▸ EXERCISE REQUIREMENTS: Every line with the string "light" in it belongs in your answer, so copy them all from the data.

▸ RECORDS TO USE:
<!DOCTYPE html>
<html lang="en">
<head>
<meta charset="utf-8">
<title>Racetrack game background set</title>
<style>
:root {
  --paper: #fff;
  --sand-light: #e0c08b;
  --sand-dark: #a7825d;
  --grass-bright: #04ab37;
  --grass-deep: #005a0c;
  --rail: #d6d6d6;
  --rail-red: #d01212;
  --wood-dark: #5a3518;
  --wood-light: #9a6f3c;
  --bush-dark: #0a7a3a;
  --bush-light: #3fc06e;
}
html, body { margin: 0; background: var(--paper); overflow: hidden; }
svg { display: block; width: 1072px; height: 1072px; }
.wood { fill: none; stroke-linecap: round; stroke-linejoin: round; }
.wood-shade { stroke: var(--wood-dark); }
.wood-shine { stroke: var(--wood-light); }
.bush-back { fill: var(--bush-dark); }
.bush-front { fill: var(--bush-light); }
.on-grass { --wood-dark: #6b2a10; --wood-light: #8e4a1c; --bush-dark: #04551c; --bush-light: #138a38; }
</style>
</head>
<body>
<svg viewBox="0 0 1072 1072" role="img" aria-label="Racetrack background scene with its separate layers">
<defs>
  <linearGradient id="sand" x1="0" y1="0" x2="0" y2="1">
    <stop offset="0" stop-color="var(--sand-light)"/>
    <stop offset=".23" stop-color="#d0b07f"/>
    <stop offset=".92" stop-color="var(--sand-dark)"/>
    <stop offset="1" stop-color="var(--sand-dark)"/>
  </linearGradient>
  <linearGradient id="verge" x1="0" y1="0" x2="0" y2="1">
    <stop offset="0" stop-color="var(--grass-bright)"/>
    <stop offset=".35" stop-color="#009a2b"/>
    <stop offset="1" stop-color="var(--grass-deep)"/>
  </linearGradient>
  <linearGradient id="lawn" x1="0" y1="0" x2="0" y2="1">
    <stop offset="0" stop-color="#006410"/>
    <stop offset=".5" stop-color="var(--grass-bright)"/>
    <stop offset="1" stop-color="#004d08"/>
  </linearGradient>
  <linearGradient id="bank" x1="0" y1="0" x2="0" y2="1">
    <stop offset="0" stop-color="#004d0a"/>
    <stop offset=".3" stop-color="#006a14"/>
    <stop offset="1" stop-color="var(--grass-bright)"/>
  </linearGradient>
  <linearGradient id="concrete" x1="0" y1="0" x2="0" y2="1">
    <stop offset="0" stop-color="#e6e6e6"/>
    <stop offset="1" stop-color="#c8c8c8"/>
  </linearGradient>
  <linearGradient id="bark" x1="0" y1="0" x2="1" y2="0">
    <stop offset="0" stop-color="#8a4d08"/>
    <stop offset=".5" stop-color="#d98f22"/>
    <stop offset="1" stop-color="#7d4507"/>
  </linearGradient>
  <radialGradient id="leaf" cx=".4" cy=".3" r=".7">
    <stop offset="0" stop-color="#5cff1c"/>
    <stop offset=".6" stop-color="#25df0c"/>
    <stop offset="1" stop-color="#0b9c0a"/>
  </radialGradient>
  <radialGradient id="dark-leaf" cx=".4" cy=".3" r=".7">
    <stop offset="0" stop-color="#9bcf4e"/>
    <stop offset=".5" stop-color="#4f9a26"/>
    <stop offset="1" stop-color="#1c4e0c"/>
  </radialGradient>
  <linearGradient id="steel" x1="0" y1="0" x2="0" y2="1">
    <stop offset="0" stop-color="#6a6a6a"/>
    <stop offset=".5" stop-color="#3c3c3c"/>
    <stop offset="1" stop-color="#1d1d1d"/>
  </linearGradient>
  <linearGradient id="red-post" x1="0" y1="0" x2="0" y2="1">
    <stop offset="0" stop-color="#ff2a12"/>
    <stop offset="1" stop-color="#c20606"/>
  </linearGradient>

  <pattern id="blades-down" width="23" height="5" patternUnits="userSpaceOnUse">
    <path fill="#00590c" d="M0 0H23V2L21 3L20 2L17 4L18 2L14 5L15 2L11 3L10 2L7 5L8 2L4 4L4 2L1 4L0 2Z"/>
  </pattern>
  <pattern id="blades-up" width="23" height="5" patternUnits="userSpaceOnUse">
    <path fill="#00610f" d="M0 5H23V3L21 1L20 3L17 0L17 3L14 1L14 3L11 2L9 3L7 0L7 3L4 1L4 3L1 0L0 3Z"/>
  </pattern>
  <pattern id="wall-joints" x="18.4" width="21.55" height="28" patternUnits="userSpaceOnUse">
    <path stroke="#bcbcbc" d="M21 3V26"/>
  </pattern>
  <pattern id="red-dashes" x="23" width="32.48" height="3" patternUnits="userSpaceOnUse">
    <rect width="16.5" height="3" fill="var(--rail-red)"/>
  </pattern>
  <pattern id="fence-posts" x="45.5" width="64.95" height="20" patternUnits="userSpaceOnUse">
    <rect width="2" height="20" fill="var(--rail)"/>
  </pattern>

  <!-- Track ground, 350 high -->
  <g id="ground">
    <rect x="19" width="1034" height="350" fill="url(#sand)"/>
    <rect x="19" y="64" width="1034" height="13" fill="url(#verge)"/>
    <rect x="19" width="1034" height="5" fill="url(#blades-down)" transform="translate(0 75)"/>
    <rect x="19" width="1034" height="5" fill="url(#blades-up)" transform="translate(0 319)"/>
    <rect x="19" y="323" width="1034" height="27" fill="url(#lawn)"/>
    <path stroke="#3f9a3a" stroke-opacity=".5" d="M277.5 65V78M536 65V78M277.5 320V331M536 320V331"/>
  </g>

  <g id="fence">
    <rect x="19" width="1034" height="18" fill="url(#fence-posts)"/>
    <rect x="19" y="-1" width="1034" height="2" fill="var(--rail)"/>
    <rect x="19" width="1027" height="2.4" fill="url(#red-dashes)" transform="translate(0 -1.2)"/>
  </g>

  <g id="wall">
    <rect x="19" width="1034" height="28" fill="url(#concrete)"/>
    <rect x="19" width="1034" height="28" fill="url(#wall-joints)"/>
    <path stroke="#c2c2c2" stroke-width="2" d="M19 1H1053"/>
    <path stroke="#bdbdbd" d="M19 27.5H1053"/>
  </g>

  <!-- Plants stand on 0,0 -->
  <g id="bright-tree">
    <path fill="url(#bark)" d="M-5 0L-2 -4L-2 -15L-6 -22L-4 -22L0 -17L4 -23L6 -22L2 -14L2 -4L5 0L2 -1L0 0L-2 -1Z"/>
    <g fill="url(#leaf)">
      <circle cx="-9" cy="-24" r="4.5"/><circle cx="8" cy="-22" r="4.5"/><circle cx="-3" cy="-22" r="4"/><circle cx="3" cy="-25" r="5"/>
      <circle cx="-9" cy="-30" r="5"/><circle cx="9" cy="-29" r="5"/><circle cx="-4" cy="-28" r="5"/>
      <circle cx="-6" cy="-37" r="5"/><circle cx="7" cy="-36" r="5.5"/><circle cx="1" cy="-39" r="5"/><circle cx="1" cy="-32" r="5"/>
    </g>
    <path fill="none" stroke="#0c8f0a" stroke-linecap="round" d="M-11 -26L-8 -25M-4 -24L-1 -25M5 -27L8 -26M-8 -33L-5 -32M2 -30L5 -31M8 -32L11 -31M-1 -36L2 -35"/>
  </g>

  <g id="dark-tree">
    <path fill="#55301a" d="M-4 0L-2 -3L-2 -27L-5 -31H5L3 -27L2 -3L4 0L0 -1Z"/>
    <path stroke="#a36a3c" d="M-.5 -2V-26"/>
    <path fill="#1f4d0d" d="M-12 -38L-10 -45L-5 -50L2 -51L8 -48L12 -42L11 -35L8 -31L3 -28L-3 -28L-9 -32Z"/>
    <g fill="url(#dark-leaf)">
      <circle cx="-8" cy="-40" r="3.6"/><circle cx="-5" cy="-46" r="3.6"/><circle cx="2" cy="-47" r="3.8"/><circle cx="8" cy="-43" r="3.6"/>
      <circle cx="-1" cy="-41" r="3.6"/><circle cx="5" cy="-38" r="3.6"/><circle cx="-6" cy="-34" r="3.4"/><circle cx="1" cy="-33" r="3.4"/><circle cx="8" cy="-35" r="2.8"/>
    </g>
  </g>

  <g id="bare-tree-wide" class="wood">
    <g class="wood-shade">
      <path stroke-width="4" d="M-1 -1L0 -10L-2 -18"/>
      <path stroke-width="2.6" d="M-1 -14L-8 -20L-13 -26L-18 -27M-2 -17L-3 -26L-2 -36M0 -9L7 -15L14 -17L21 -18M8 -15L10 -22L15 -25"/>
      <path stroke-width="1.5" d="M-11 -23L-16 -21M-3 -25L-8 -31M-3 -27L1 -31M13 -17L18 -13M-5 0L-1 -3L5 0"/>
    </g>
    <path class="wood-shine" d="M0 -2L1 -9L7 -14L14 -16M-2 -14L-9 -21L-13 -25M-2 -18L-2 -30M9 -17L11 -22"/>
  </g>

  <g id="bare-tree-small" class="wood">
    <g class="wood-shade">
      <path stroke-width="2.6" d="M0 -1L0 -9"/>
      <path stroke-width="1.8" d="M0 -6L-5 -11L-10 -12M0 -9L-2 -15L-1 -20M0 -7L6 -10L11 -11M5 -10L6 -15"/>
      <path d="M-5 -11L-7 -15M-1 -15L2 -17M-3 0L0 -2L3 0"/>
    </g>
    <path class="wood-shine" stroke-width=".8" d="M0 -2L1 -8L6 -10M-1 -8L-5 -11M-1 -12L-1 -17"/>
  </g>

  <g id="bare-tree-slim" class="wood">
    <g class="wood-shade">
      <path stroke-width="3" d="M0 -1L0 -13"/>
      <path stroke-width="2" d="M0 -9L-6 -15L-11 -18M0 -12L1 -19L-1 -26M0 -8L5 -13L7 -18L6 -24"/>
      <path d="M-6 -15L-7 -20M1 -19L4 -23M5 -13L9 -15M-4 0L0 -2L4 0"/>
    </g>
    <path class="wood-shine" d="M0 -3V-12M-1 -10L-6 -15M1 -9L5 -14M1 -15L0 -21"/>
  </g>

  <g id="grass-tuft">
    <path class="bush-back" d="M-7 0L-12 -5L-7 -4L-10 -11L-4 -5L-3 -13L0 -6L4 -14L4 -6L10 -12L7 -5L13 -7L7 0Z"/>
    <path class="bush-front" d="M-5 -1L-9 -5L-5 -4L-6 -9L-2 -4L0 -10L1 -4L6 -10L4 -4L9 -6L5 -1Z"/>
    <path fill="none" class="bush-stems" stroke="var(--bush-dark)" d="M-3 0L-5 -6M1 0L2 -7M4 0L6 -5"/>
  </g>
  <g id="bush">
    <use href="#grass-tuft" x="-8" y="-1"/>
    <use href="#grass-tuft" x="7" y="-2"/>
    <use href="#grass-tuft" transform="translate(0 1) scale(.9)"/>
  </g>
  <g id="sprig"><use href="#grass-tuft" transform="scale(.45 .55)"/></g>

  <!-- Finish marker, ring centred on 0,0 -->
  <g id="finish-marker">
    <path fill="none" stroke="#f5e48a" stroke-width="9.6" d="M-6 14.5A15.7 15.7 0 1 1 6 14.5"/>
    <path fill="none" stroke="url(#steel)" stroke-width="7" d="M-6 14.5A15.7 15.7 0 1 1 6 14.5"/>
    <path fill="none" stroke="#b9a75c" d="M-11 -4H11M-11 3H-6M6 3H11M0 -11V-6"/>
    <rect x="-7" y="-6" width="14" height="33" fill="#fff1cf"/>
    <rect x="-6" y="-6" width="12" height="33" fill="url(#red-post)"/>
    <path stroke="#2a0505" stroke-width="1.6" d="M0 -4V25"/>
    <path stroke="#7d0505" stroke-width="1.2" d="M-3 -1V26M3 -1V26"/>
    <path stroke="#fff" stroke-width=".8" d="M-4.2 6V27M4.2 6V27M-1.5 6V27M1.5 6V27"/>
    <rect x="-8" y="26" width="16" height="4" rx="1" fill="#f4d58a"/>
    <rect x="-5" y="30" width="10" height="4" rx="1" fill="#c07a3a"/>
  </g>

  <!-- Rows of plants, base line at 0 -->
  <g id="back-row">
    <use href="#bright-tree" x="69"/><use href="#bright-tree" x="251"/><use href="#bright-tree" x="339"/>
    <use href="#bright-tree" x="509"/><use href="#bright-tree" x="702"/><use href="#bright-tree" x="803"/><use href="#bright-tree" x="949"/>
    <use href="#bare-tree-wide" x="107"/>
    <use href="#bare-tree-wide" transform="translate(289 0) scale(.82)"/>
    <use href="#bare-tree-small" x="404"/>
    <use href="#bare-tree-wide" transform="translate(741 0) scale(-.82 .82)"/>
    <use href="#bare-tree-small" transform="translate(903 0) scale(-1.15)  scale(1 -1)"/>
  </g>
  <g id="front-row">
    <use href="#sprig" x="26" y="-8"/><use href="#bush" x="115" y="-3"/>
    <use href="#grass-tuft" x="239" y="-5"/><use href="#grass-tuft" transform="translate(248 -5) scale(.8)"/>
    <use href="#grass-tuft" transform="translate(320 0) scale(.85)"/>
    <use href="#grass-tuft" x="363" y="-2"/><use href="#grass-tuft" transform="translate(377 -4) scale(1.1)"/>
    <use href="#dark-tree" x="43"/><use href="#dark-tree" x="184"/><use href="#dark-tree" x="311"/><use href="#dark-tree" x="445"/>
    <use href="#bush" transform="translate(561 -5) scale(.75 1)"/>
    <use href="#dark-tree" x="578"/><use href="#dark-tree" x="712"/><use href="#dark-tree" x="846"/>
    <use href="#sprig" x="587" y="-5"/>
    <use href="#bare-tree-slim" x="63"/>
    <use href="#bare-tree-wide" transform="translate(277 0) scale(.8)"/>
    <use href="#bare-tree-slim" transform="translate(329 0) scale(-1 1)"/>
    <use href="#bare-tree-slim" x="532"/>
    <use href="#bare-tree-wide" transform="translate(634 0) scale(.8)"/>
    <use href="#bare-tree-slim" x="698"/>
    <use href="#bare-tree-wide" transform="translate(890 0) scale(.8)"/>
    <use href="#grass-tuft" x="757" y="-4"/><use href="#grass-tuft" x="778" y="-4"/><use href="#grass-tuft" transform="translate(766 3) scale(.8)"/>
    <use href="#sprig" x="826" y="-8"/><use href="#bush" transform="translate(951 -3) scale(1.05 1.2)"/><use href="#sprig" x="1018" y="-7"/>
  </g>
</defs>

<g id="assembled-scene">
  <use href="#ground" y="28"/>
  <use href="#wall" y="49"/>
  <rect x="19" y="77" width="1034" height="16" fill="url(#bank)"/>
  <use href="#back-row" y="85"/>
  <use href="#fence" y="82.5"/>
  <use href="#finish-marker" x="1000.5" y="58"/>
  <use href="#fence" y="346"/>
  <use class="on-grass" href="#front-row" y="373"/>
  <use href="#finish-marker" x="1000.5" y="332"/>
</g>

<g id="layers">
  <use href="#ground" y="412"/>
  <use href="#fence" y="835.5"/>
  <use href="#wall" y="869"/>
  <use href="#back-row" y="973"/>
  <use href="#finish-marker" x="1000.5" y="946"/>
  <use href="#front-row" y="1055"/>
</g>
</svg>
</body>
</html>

▸ TASK RESPONSE:
  --sand-light: #e0c08b;
  --wood-light: #9a6f3c;
  --bush-light: #3fc06e;
.wood-shine { stroke: var(--wood-light); }
.bush-front { fill: var(--bush-light); }
.on-grass { --wood-dark: #6b2a10; --wood-light: #8e4a1c; --bush-dark: #04551c; --bush-light: #138a38; }
    <stop offset="0" stop-color="var(--sand-light)"/>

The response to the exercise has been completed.